[EXERCISE PROMPT] Each line of the records that follow must come back exactly, with pictures skipped.
=== Begin Enclosure ===
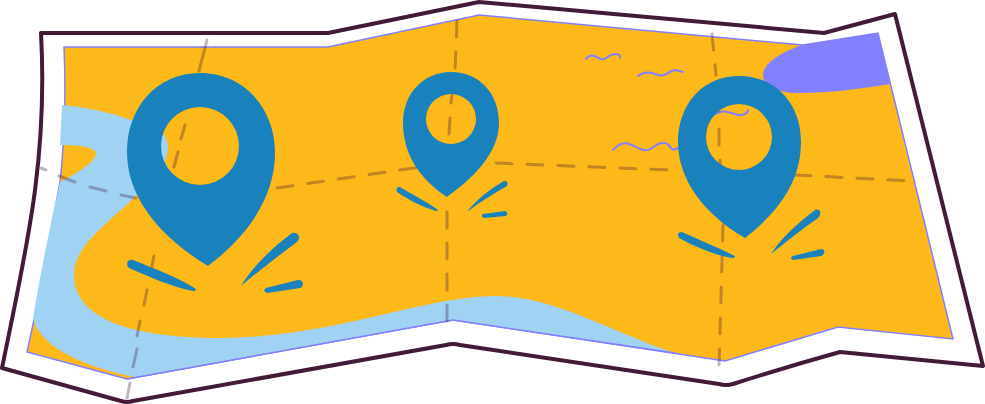
<!DOCTYPE html>
<html lang="en">
<head>
<meta charset="utf-8">
<title>Folded map with location pins</title>
<style>
:root {
  --paper: #ffffff;
  --outline: #421b38;
  --land: #fdb81a;
  --water: #a0d2f3;
  --violet: #8380ff;
  --pin: #1982bc;
}
html, body { margin: 0; background: var(--paper); overflow: hidden; }
svg { display: block; width: 985px; height: 404px; }
.paper { fill: var(--paper); stroke: var(--outline); stroke-width: 4; stroke-linejoin: round; }
.land { fill: var(--land); }
.water { fill: var(--water); }
.lake { fill: var(--violet); }
.border { fill: none; stroke: var(--violet); stroke-width: 1.5; }
.folds { fill: none; stroke: var(--outline); stroke-opacity: .32; stroke-width: 3; stroke-linecap: round; }
.birds { fill: none; stroke: var(--violet); stroke-width: 2; stroke-linecap: round; }
.pins { fill: var(--pin); fill-rule: evenodd; }
</style>
</head>
<body>
<svg viewBox="0 0 985 404" role="img" aria-label="Folded map with three location pins">
  <defs>
    <path id="land-shape" d="M64 47H328L479 15L803 45L878 33L953 339L838 327L725 361L453 320L127 379L27 352L34 320L60 182Q67 120 64 47Z"/>
  </defs>

  <path class="paper" d="M41 33H328L479 2L824 33L895 14L983 366L840 352Q786 367 733 384Q726 386 719 384L460 345Q453 343 446 345L133 401Q127 403 121 401L2 368C26 250 48 160 41 33Z"/>

  <use class="land" href="#land-shape"/>
  <use class="border" href="#land-shape"/>
  <path class="water" d="M62 105Q98 108 131 120C155 124 168 133 168 147C168 165 152 180 135 197C105 226 74 246 74 275C74 318 130 338 220 338C330 338 425 296 495 296C555 296 615 334 675 353L453 320L135 377C70 364 37 340 33 318Q45 247 60 182C78 173 96 161 96 154C96 147 80 145 60 145Z"/>
  <path class="lake" d="M878 33L890 84C860 89 828 93 800 93C774 93 763 85 763 75C763 64 780 52 803 45Z"/>
  <path class="border" d="M675 353L453 320L127 379"/>

  <g class="birds">
    <path d="M586 59C591 52 596 57 601 59C608 61 607 54 615 54Q621 54 620 58"/>
    <path d="M638 76C646 70 653 73 658 75C666 78 668 70 676 70L683 72"/>
    <path d="M613 150C624 138 631 145 640 149C653 154 653 142 664 143C674 144 667 154 680 147"/>
    <path d="M712 116C724 108 728 113 735 114C742 117 748 113 748 110"/>
  </g>

  <g class="folds" stroke-dasharray="16 15">
    <path d="M207 40L199 71M185 125L181 139M178 152L174 167M154 256L151 271M147 290L144 305M140 321L137 336M137 349L133 367M130 383L127 398" stroke-dasharray="none"/>
    <path d="M457 21L455 70M452 95L451 103M450 118L449 134M447 212V324"/>
    <path d="M712 34L716 75M718 98L719 111M719 129V145M720 160V167M723 225L719 368"/>
    <path d="M41 168L46 170M59 176L75 182M90 187L106 191M121 195L136 198" stroke-dasharray="none"/>
    <path d="M277 188L421 167M496 163L670 170M795 175L913 181"/>
  </g>

  <g class="pins">
    <g>
      <path d="M200 73C244 73 275 108 275 153C275 196 249 235 208 266C165 240 127 201 127 152C127 107 157 73 200 73ZM200 107A39 39 0 1 0 200 185A39 39 0 1 0 200 107Z"/>
      <path d="M133 260C155 269 178 277 196 289Q196 291 193 291C172 287 150 277 129 268C125 264 128 259 133 260Z"/>
      <path d="M292 233C299 231 301 238 297 242C278 256 260 270 241 286C253 266 272 248 292 233Z"/>
      <path d="M266 288L298 280C303 279 305 286 300 288L267 293Q262 291 266 288Z"/>
    </g>
    <g>
      <path d="M451 72C480 72 499 94 499 123C499 153 473 178 447 197C421 180 403 155 403 123C403 94 423 72 451 72ZM451 94A25 25 0 1 0 451 144A25 25 0 1 0 451 94Z"/>
      <path d="M400 187C413 195 426 201 438 210Q438 211 436 211C422 207 409 200 397 192Q395 187 400 187Z"/>
      <path d="M504 181Q509 181 507 186C493 194 480 202 467 212C476 200 490 189 504 181Z"/>
      <path d="M483 214L505 211Q509 213 506 216L484 218Q480 216 483 214Z"/>
    </g>
    <g>
      <path d="M739 76C776 76 801 104 801 142C801 182 778 212 745 238C707 216 678 182 678 142C678 104 703 76 739 76ZM739 104A33 33 0 1 0 739 170A33 33 0 1 0 739 104Z"/>
      <path d="M682 232C699 240 717 247 735 256Q735 258 732 258C714 255 696 247 679 238Q676 232 682 232Z"/>
      <path d="M815 210C821 208 822 214 818 218C802 229 787 241 771 254C782 237 798 223 815 210Z"/>
      <path d="M793 256L821 249C826 249 825 255 821 256L793 260Q789 258 793 256Z"/>
    </g>
  </g>
</svg>
</body>
</html>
=== End Enclosure ===
[RESPONSE AREA]
<!DOCTYPE html>
<html lang="en">
<head>
<meta charset="utf-8">
<title>Folded map with location pins</title>
<style>
:root {
  --paper: #ffffff;
  --outline: #421b38;
  --land: #fdb81a;
  --water: #a0d2f3;
  --violet: #8380ff;
  --pin: #1982bc;
}
html, body { margin: 0; background: var(--paper); overflow: hidden; }
svg { display: block; width: 985px; height: 404px; }
.paper { fill: var(--paper); stroke: var(--outline); stroke-width: 4; stroke-linejoin: round; }
.land { fill: var(--land); }
.water { fill: var(--water); }
.lake { fill: var(--violet); }
.border { fill: none; stroke: var(--violet); stroke-width: 1.5; }
.folds { fill: none; stroke: var(--outline); stroke-opacity: .32; stroke-width: 3; stroke-linecap: round; }
.birds { fill: none; stroke: var(--violet); stroke-width: 2; stroke-linecap: round; }
.pins { fill: var(--pin); fill-rule: evenodd; }
</style>
</head>
<body>
<svg viewBox="0 0 985 404" role="img" aria-label="Folded map with three location pins">
  <defs>
    <path id="land-shape" d="M64 47H328L479 15L803 45L878 33L953 339L838 327L725 361L453 320L127 379L27 352L34 320L60 182Q67 120 64 47Z"/>
  </defs>

  <path class="paper" d="M41 33H328L479 2L824 33L895 14L983 366L840 352Q786 367 733 384Q726 386 719 384L460 345Q453 343 446 345L133 401Q127 403 121 401L2 368C26 250 48 160 41 33Z"/>

  <use class="land" href="#land-shape"/>
  <use class="border" href="#land-shape"/>
  <path class="water" d="M62 105Q98 108 131 120C155 124 168 133 168 147C168 165 152 180 135 197C105 226 74 246 74 275C74 318 130 338 220 338C330 338 425 296 495 296C555 296 615 334 675 353L453 320L135 377C70 364 37 340 33 318Q45 247 60 182C78 173 96 161 96 154C96 147 80 145 60 145Z"/>
  <path class="lake" d="M878 33L890 84C860 89 828 93 800 93C774 93 763 85 763 75C763 64 780 52 803 45Z"/>
  <path class="border" d="M675 353L453 320L127 379"/>

  <g class="birds">
    <path d="M586 59C591 52 596 57 601 59C608 61 607 54 615 54Q621 54 620 58"/>
    <path d="M638 76C646 70 653 73 658 75C666 78 668 70 676 70L683 72"/>
    <path d="M613 150C624 138 631 145 640 149C653 154 653 142 664 143C674 144 667 154 680 147"/>
    <path d="M712 116C724 108 728 113 735 114C742 117 748 113 748 110"/>
  </g>

  <g class="folds" stroke-dasharray="16 15">
    <path d="M207 40L199 71M185 125L181 139M178 152L174 167M154 256L151 271M147 290L144 305M140 321L137 336M137 349L133 367M130 383L127 398" stroke-dasharray="none"/>
    <path d="M457 21L455 70M452 95L451 103M450 118L449 134M447 212V324"/>
    <path d="M712 34L716 75M718 98L719 111M719 129V145M720 160V167M723 225L719 368"/>
    <path d="M41 168L46 170M59 176L75 182M90 187L106 191M121 195L136 198" stroke-dasharray="none"/>
    <path d="M277 188L421 167M496 163L670 170M795 175L913 181"/>
  </g>

  <g class="pins">
    <g>
      <path d="M200 73C244 73 275 108 275 153C275 196 249 235 208 266C165 240 127 201 127 152C127 107 157 73 200 73ZM200 107A39 39 0 1 0 200 185A39 39 0 1 0 200 107Z"/>
      <path d="M133 260C155 269 178 277 196 289Q196 291 193 291C172 287 150 277 129 268C125 264 128 259 133 260Z"/>
      <path d="M292 233C299 231 301 238 297 242C278 256 260 270 241 286C253 266 272 248 292 233Z"/>
      <path d="M266 288L298 280C303 279 305 286 300 288L267 293Q262 291 266 288Z"/>
    </g>
    <g>
      <path d="M451 72C480 72 499 94 499 123C499 153 473 178 447 197C421 180 403 155 403 123C403 94 423 72 451 72ZM451 94A25 25 0 1 0 451 144A25 25 0 1 0 451 94Z"/>
      <path d="M400 187C413 195 426 201 438 210Q438 211 436 211C422 207 409 200 397 192Q395 187 400 187Z"/>
      <path d="M504 181Q509 181 507 186C493 194 480 202 467 212C476 200 490 189 504 181Z"/>
      <path d="M483 214L505 211Q509 213 506 216L484 218Q480 216 483 214Z"/>
    </g>
    <g>
      <path d="M739 76C776 76 801 104 801 142C801 182 778 212 745 238C707 216 678 182 678 142C678 104 703 76 739 76ZM739 104A33 33 0 1 0 739 170A33 33 0 1 0 739 104Z"/>
      <path d="M682 232C699 240 717 247 735 256Q735 258 732 258C714 255 696 247 679 238Q676 232 682 232Z"/>
      <path d="M815 210C821 208 822 214 818 218C802 229 787 241 771 254C782 237 798 223 815 210Z"/>
      <path d="M793 256L821 249C826 249 825 255 821 256L793 260Q789 258 793 256Z"/>
    </g>
  </g>
</svg>
</body>
</html>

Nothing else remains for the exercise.